> _Supplied material_
====

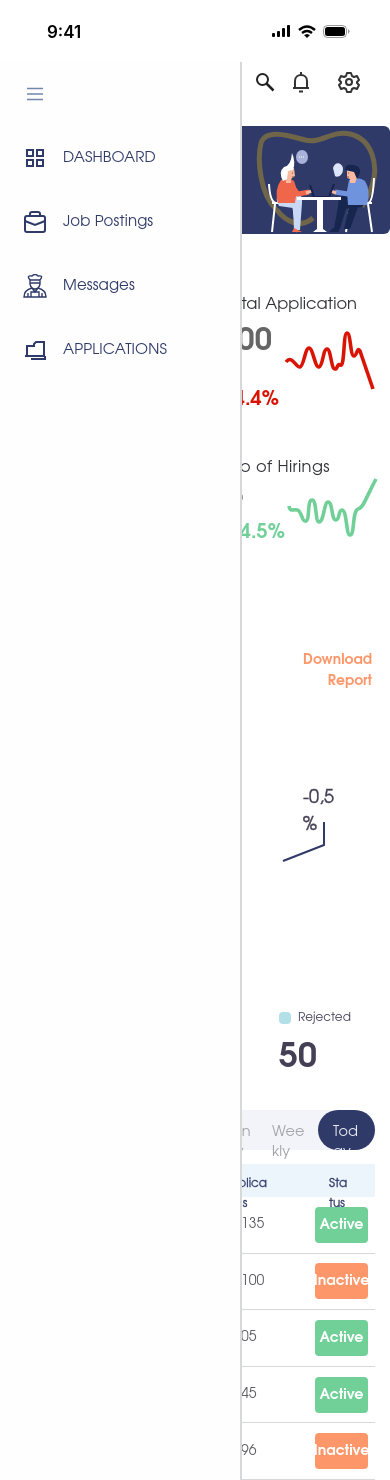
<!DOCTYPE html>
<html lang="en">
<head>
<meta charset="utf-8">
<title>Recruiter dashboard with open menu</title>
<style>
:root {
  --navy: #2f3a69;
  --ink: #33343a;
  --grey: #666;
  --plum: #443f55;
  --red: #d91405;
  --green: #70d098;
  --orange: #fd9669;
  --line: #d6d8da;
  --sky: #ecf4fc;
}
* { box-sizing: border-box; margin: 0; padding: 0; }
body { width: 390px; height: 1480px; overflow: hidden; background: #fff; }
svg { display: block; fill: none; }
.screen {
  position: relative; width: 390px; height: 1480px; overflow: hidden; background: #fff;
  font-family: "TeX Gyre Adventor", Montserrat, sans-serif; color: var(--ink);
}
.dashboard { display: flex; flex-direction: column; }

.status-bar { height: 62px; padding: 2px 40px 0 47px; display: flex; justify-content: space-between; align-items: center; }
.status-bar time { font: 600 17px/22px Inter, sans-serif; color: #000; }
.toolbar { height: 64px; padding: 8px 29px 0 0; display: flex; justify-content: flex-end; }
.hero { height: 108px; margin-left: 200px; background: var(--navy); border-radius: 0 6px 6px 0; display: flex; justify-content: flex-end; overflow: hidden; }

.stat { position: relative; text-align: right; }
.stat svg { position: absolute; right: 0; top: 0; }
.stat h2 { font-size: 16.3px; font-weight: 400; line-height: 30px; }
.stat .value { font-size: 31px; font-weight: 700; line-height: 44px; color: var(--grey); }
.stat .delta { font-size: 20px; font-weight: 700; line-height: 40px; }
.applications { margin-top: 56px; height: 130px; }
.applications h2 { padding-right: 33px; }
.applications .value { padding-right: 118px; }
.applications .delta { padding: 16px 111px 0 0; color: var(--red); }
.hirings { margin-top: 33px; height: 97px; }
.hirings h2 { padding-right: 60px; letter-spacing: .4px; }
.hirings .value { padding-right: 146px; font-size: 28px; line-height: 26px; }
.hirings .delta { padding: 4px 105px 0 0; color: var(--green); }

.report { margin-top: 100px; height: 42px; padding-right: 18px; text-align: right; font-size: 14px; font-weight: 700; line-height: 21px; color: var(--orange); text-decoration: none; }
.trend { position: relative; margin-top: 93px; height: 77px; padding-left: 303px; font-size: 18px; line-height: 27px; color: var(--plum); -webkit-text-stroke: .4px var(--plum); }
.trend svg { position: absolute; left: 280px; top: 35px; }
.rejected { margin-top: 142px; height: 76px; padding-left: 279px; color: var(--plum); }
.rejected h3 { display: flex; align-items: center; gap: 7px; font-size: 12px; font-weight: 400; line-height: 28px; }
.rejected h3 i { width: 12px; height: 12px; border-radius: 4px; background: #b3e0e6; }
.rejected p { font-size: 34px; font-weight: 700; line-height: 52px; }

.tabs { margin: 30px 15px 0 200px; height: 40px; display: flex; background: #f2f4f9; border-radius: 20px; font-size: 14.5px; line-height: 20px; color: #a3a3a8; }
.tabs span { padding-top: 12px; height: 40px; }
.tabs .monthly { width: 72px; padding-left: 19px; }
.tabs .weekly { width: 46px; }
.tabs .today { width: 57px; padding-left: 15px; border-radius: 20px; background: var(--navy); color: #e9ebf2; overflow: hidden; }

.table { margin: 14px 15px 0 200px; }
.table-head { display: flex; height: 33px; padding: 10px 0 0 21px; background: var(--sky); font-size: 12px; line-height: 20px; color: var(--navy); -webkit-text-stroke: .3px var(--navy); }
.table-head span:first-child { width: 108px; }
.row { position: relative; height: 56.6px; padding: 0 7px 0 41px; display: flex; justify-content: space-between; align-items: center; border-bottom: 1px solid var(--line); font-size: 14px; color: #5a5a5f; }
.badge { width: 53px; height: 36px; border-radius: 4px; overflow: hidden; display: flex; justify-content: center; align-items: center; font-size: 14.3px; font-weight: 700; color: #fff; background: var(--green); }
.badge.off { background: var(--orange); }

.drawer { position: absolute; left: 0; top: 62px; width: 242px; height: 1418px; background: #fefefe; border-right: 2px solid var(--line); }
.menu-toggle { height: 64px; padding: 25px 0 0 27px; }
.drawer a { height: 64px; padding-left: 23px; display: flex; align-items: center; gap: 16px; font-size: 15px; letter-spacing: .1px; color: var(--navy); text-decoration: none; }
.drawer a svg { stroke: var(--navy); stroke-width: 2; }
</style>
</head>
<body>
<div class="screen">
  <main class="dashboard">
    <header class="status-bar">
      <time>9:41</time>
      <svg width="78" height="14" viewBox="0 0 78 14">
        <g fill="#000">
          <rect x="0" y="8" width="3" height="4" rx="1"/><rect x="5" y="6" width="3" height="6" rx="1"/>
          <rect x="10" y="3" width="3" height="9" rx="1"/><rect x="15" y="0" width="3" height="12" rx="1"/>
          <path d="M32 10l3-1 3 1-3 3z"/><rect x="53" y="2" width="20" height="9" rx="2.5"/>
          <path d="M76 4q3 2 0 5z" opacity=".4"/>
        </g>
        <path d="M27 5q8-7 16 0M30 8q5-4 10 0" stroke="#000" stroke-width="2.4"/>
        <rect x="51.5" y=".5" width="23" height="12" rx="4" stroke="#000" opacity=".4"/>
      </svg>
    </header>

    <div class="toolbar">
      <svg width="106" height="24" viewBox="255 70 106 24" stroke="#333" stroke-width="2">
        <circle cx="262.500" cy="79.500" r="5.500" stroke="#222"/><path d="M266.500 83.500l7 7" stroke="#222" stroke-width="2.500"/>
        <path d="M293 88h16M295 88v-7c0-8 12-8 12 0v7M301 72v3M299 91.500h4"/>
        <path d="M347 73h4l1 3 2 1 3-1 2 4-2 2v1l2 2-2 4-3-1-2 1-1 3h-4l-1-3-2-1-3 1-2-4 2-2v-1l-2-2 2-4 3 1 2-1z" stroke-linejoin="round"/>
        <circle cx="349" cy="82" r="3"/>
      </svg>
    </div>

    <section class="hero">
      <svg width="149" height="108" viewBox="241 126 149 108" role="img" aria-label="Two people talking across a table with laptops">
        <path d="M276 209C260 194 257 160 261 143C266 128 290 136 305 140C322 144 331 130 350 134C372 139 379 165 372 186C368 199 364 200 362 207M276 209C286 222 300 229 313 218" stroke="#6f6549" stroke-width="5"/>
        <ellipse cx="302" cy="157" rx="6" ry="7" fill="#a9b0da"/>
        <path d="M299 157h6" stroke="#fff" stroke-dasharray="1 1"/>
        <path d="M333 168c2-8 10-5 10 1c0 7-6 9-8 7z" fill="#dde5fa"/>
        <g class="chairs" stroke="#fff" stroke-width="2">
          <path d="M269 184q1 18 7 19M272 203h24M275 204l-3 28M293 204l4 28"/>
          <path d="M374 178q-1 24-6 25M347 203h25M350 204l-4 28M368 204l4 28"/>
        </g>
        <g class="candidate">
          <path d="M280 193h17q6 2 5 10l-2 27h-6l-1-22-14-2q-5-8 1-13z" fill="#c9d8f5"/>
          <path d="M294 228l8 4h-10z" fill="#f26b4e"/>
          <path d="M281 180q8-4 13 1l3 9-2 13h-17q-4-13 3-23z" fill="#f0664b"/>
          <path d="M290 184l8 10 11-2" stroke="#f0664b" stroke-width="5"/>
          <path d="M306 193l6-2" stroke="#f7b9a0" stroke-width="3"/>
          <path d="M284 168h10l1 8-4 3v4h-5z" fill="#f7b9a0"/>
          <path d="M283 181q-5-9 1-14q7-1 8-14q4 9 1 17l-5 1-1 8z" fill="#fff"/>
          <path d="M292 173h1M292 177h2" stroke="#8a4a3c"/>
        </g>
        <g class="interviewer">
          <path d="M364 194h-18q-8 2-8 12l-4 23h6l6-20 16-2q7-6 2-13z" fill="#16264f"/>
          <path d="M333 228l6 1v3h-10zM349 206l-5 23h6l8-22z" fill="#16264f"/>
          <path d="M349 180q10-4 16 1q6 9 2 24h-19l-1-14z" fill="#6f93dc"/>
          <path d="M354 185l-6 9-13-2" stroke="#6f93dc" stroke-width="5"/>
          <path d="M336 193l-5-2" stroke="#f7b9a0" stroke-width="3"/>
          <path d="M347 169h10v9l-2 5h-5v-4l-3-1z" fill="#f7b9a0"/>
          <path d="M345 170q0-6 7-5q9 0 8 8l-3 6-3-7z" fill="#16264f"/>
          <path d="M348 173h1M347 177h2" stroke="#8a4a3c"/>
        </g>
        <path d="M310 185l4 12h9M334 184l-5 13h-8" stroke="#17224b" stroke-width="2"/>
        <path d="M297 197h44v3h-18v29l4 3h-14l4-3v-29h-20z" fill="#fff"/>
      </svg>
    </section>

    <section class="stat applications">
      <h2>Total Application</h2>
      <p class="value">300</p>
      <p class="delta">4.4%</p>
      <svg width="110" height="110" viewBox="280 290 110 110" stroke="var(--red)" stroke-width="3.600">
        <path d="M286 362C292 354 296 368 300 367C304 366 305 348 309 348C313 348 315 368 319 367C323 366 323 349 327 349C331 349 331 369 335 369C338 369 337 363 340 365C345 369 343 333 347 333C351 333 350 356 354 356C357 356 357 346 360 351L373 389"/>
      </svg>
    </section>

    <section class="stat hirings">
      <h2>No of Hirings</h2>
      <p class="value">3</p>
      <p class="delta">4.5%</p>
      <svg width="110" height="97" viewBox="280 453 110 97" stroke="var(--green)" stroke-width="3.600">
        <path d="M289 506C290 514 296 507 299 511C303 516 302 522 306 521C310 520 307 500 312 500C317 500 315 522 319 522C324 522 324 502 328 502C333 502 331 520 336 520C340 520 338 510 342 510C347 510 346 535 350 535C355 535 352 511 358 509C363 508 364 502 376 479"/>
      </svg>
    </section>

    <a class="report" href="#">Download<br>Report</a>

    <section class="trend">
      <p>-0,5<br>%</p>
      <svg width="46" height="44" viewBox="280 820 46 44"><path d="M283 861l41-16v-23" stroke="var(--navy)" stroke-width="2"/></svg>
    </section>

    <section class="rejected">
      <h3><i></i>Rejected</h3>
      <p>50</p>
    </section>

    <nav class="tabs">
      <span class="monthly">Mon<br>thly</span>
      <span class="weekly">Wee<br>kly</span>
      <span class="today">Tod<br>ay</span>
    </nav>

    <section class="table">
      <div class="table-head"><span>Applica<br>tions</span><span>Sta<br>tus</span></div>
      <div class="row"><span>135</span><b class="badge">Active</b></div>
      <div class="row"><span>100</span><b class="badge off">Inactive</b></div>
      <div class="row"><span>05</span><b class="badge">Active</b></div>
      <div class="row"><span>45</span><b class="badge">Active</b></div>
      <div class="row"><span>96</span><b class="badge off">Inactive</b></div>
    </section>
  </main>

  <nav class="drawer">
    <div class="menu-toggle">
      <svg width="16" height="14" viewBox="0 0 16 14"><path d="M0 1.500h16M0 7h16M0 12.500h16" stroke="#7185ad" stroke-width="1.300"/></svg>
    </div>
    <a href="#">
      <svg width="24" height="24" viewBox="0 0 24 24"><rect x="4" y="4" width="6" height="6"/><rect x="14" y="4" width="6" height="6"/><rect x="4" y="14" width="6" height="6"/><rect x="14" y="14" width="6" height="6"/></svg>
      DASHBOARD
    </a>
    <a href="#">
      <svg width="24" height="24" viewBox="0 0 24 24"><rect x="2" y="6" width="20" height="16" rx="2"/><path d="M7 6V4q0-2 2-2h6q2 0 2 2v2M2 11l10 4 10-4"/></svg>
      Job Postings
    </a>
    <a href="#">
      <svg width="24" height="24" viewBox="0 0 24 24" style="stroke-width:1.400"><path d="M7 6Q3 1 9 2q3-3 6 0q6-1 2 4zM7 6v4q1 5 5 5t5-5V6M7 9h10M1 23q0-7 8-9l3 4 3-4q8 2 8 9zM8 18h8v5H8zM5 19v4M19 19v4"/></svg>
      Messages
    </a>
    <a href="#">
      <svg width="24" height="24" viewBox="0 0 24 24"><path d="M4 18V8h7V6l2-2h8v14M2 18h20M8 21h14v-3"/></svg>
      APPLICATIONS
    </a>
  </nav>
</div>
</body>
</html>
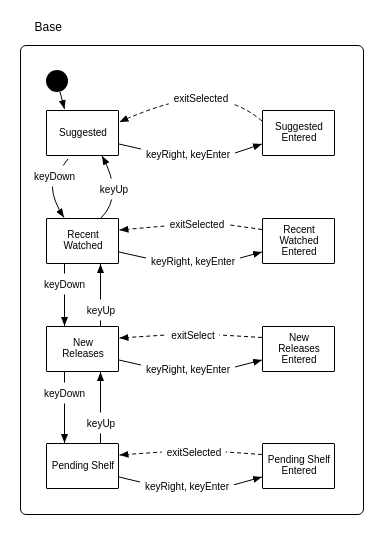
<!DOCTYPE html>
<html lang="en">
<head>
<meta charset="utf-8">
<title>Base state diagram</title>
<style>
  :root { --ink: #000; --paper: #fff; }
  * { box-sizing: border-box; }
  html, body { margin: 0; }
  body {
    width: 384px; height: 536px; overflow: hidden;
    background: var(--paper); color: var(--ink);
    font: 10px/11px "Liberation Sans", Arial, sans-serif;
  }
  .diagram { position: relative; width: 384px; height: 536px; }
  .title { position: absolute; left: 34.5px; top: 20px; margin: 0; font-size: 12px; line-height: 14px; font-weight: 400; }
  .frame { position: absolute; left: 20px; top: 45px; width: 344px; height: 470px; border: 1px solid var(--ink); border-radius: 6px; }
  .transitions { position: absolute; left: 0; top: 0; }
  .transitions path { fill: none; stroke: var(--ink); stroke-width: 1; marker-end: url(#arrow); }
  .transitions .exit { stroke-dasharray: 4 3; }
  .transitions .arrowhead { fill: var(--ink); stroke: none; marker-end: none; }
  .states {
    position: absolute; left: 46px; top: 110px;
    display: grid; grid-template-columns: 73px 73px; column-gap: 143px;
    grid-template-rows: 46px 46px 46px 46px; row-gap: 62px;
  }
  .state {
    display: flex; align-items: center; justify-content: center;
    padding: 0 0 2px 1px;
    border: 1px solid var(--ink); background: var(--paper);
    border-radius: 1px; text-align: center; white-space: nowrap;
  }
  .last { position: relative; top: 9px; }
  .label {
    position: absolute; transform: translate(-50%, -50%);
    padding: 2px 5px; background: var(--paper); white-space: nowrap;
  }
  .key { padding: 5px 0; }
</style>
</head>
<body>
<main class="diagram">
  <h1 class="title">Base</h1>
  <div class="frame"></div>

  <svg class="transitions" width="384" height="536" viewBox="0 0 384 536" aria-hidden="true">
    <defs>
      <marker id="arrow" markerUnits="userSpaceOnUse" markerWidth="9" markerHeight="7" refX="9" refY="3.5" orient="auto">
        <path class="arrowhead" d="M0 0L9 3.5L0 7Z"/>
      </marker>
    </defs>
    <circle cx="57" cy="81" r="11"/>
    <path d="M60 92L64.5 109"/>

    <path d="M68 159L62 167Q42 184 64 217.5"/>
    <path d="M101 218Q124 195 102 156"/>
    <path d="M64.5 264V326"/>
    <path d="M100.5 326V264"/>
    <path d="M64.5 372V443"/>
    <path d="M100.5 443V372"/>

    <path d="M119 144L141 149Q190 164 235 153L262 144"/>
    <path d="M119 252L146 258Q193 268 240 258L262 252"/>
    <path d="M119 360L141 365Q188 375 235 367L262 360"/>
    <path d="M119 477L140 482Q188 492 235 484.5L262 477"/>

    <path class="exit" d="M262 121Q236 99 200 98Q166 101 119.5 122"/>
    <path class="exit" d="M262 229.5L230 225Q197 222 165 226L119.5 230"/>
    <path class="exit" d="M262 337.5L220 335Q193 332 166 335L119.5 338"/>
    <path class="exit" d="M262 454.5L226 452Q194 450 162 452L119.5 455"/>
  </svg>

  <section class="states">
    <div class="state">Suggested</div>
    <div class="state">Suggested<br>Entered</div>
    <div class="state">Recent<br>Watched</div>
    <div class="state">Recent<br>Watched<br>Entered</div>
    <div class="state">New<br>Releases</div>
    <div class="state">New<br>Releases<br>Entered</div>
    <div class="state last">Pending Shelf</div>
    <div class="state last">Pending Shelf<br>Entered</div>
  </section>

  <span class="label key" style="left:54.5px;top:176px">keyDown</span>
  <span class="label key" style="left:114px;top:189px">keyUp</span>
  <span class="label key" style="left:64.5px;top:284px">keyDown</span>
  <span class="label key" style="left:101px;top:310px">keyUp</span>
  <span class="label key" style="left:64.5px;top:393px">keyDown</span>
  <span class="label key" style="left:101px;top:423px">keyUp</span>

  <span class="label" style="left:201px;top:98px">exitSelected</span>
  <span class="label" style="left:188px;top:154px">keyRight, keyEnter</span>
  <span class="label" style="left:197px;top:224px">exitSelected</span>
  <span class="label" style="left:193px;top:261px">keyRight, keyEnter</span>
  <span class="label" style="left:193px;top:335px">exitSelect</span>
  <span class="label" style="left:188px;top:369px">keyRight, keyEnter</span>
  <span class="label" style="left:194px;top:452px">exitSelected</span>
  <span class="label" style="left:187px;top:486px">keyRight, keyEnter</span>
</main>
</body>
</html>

====

> _Task instructions_
Copy out each line of the data containing the string "exitSelected".

> _Output for this exercise_
  <span class="label" style="left:201px;top:98px">exitSelected</span>
  <span class="label" style="left:197px;top:224px">exitSelected</span>
  <span class="label" style="left:194px;top:452px">exitSelected</span>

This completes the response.